BHR 4- high school – consent

Building Healthy Relationships – High School Curriculum

Program 4


This program will introduce students ages 13-19 to ideas of consent, and to the effects of sexual violence. During the session students will learn about the impact of sexual violence not only on survivors, but also on society at large. Furthermore students will discuss the meaning of consent and how to prevent sexual assault.

As a result of this program students will:

1.       Be able to correctly identify local resources for sexual assault, rape and domestic violence. (Specifically Middle Way House’s purpose and contact info)


2.       Be able to understand the societal impact of sexual violence.

  1. Be able to become familiar with concepts such as consent, sexual safety and mutuality.


Presenter Preparation:

1.     Gallery walk posters

2.     “Sexual Assault Prevention” poster

3.     “Consent” handouts

4.     Blank papers for anonymous questions

5.     Pencils or pens


 Upon arrival:

1.     Arrange seating (if possible) to facilitate discussion. All students should be able to see the presenter (e.g. semi-circle).

2.     Write on the board:

Middle Way House

(812) 336-0846 24/7 crisis line




·         Introduce yourself personally. Explain briefly what your role is at the MWH/Rise.

·         If an OSA is available they should introduce themselves, and explain their role. Explain that some of the information we will discuss can be upsetting, and anyone should feel free to step out if uncomfortable. The OSA will follow anyone out the classroom in case they want to talk. OSAs should assure confidentiality.




·         Ask by show of hands how may students have heard of the Middle Way House. Ask those who raised their hands to share what they know.

·         Explain that MWH is a non-profit organization committed to fighting gender violence. The Middle Way House encompasses a number of services:

       An emergency shelter for women and children who need a safe place to stay because of violence at home.

       A rape crisis center with trained advocates that meet people that have experienced sexual assault at the hospital and on scene (if the perpetrator has been arrested). The advocates also are available for phone support. The advocates are available 24/7. This service is available to all genders.

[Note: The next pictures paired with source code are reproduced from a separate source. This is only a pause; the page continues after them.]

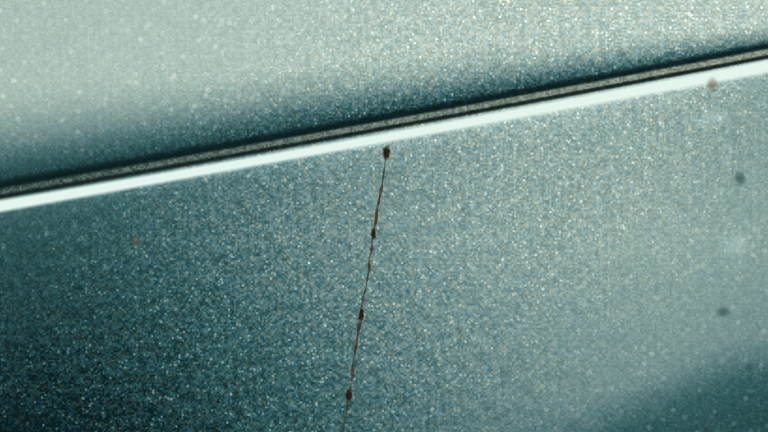
This texture is drawn by a Shadertoy shader. Its source:

```glsl
// Metallic painted panels with a bright diagonal seam and a thin beaded rust streak.

float hash(vec2 p) {
    return fract(sin(dot(p, vec2(127.1, 311.7))) * 43758.5453);
}

float valueNoise(vec2 p) {
    vec2 i = floor(p), f = fract(p);
    f = f * f * (3.0 - 2.0 * f);
    return mix(mix(hash(i), hash(i + vec2(1, 0)), f.x),
               mix(hash(i + vec2(0, 1)), hash(i + vec2(1, 1)), f.x), f.y);
}

// Scattered round flakes, one per jittered cell; few of them are bright.
float flakes(vec2 p, float scale, float radius, float rarity) {
    vec2 q = p * scale, cell = floor(q);
    float sum = 0.0;
    for (int j = -1; j <= 1; j++)
    for (int i = -1; i <= 1; i++) {
        vec2 c = cell + vec2(i, j);
        vec2 centre = c + vec2(hash(c + 3.7), hash(c + 9.1));
        float shine = pow(hash(c + 17.3), rarity);
        sum += shine * (1.0 - smoothstep(radius * 0.4, radius, length(q - centre)));
    }
    return sum;
}

// Paint colour from deep teal to pale silver green.
vec3 paint(float tone) {
    float t = clamp(tone, -0.08, 1.3) * 4.0;
    vec3 c = mix(vec3(0.08, 0.18, 0.19), vec3(0.20, 0.36, 0.37), min(t, 1.0));
    c = mix(c, vec3(0.41, 0.53, 0.53), clamp(t - 1.0, 0.0, 1.0));
    c = mix(c, vec3(0.58, 0.68, 0.65), clamp(t - 2.0, 0.0, 1.0));
    return mix(c, vec3(0.75, 0.82, 0.78), max(t - 3.0, 0.0));
}

// Soft stripe of given centre and half width.
float stripe(float d, float centre, float halfWidth, float blur) {
    return 1.0 - smoothstep(halfWidth - blur, halfWidth + blur, abs(d - centre));
}

float spot(vec2 p, vec2 centre, vec2 radius, float blur) {
    return 1.0 - smoothstep(1.0 - blur, 1.0 + blur, length((p - centre) / radius));
}

float upperTone(float u, float d) {
    float shade = smoothstep(0.035, mix(0.29, 0.11, u), d);
    return mix(0.04, 0.89 + 0.09 * u, pow(shade, 0.65));
}

float lowerTone(vec2 p, float u) {
    float tone = 0.21 + 0.54 * smoothstep(-0.02, 0.78, u);
    tone -= 0.55 * max(0.45 - p.y, 0.0);
    tone -= 0.06 * smoothstep(0.85, 1.0, u);
    float corner = 0.15 * smoothstep(0.72, 1.0, u);
    return tone - 0.27 * smoothstep(0.09, -0.06, p.y - corner) * smoothstep(0.62, 0.85, u);
}

// Coverage of the broken streak in x, of its beads in y.
vec2 rustStreak(vec2 p, float pixel) {
    float wobble = 0.004 * (valueNoise(vec2(p.y * 45.0, 2.0)) - 0.5);
    float axis = 0.794 + 0.155 * p.y + wobble;
    float halfWidth = 0.0008 + 0.0034 * valueNoise(vec2(p.y * 85.0, 7.0));
    float blur = max(0.7 * pixel, 0.0016 + 0.002 * smoothstep(0.25, 0.0, p.y));
    float line = stripe(p.x, axis, halfWidth, blur) * (1.0 - smoothstep(0.645, 0.655, p.y));
    line *= 0.4 + 0.6 * valueNoise(p * vec2(90.0, 130.0));
    float beads = 0.0;
    for (int i = 0; i < 4; i++) {
        float y = 0.646 - 0.187 * float(i);
        vec2 radius = i == 0 ? vec2(0.0085, 0.014) : vec2(0.004 + 0.001 * float(i), 0.012);
        vec2 rough = p + 0.005 * (valueNoise(p * 160.0) - 0.5);
        beads = max(beads, spot(rough, vec2(0.794 + 0.155 * y, y), radius, 0.4));
    }
    return vec2(line, beads);
}

void mainImage(out vec4 fragColor, in vec2 fragCoord) {
    vec2 p = fragCoord / iResolution.y;
    float u = fragCoord.x / iResolution.x;
    float pixel = 1.0 / iResolution.y;
    float bow = 0.004 * (1.0 - pow(2.0 * u - 1.0, 2.0));
    float d = p.y - (0.523 + 0.182 * p.x - bow);

    // Panels
    float above = smoothstep(-0.004, 0.004, d - 0.02);
    float tone = mix(lowerTone(p, u), upperTone(u, d), above);

    // Paint grain and flakes, blurred away from the focal band
    float offFocus = abs((p.x - 0.46) * 0.715 - p.y * 0.70);
    float sharp = 1.0 - smoothstep(0.15, 0.75, offFocus);
    float grain = valueNoise(p * 230.0) - 0.5 + 0.5 * (valueNoise(p * 105.0) - 0.5);
    float glints = flakes(p, 125.0, 0.55, 5.0) - 0.09;
    float bokeh = flakes(p, 52.0, 0.42, 7.0) - 0.035;
    tone += grain * mix(0.10, 0.28, sharp);
    tone += glints * mix(0.08, 0.33, sharp) + bokeh * mix(0.16, 0.08, sharp);
    vec3 col = paint(tone);
    float tint = valueNoise(p * 150.0 + 40.0) - 0.5;
    col += tint * vec3(0.06, 0.0, -0.05) * (0.3 + 0.7 * sharp);

    // Seam: dark groove, dull ridge, dark lip and bright edge
    float blur = max(pixel, 0.004 + 0.002 * (1.0 - sharp));
    float groove = stripe(d, 0.047, mix(0.012, 0.007, u), blur * 1.7);
    col = mix(col, vec3(0.04, 0.11, 0.12), 0.85 * groove);
    vec3 ridge = mix(vec3(0.27, 0.35, 0.33), vec3(0.56, 0.60, 0.54), u) + 0.2 * grain;
    col = mix(col, ridge, stripe(d, 0.033, 0.007, blur));
    col = mix(col, vec3(0.09, 0.11, 0.10), 0.85 * stripe(d, 0.021, 0.004, blur));
    col += 0.10 * exp(-abs(d + 0.015) * 45.0) * (1.0 - above);
    float edgeWidth = 0.0115 + 0.012 * pow(u - 0.45, 2.0);
    float edge = stripe(d, 0.0, edgeWidth, max(pixel, 0.006));
    col = mix(col, vec3(0.89, 0.96, 0.93), edge);

    // Rust
    vec2 rust = rustStreak(p, pixel);
    col = mix(col, vec3(0.25, 0.17, 0.10), 0.95 * rust.x);
    col = mix(col, vec3(0.15, 0.10, 0.07), 0.92 * rust.y);

    // Blurred specks and pale smudges
    float dark = spot(p, vec2(1.713, 0.587), vec2(0.011, 0.014), 0.7)
               + spot(p, vec2(1.674, 0.278), vec2(0.013, 0.010), 0.7)
               + 0.7 * spot(p, vec2(1.736, 0.148), vec2(0.009), 0.7)
               + 0.4 * spot(p, vec2(1.169, 0.132), vec2(0.010, 0.018), 0.8);
    col = mix(col, vec3(0.16, 0.29, 0.30), 0.6 * min(dark, 1.0));
    float brown = spot(p, vec2(1.649, 0.803), vec2(0.010, 0.014), 0.7)
                + spot(p, vec2(0.315, 0.442), vec2(0.009), 0.7);
    col = mix(col, vec3(0.36, 0.30, 0.23), 0.5 * brown);
    float pale = spot(p, vec2(1.650, 0.727), vec2(0.030, 0.016), 0.9)
               + spot(p, vec2(1.702, 0.433), vec2(0.026, 0.020), 0.9);
    col += 0.09 * pale;

    fragColor = vec4(clamp(col, 0.0, 1.0), 1.0);
}
```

       A crisis line available 24/7 for people to receive support, ask questions, receive resources regarding relationships, domestic violence and sexual assault. Indicate the number on the board and explain the free, anonymous, confidential concepts. This service is available to all genders.

       Rise transitional housing. For women and children that have experience domestic violence. It is a 28 unit building where families can reside for up to two years.

       Free legal consultation e.g. help filing for protective orders or divorce. Legal advocates also accompany survivors to court.

       Education and prevention programs like the one we are presenting today.


·         Ground Rules


Ask the class what kind of ground rules they would like to have for our discussion. We want it to be a safe place for people to voice their opinions and learn from each other.

If they have not said it already, add:

       Agree to disagree.

We may have strong opinions, and it is ok for people to disagree.



What is said in the room stays in the room


·         Why are we here?

We are here today to talk about the impact of sexual assault, and to discuss ides of consent and sexual safety. We are not here to say if you should be in romantic relationships or having sex. We are here to provide information and have a discussion. You will have a chance to ask us an anonymous question at the end of the program. Please feel free to ask questions at any time.


Presenter Instructions: hang posters in classroom (or write on board). 

Each sheet has a different heading:


Break students up into groups of four or five.  Student groups will rotate around the room, adding their thoughts to each poster.

Explain:  The gallery walk is a way to see everyone in the group’s thoughts and ideas on how sexual assault affects different people.  Each group will make their way to the five pieces of paper with different concepts written on the top.  Please answer the question or add to the statement.  There are no “right” answers.  Please do no mark out any answers made by other people, even if you do not agree with them.  If previous groups have written something you do agree with, place a check mark next to that item.  This activity will help us to gain a clearer perspective on sexual assault.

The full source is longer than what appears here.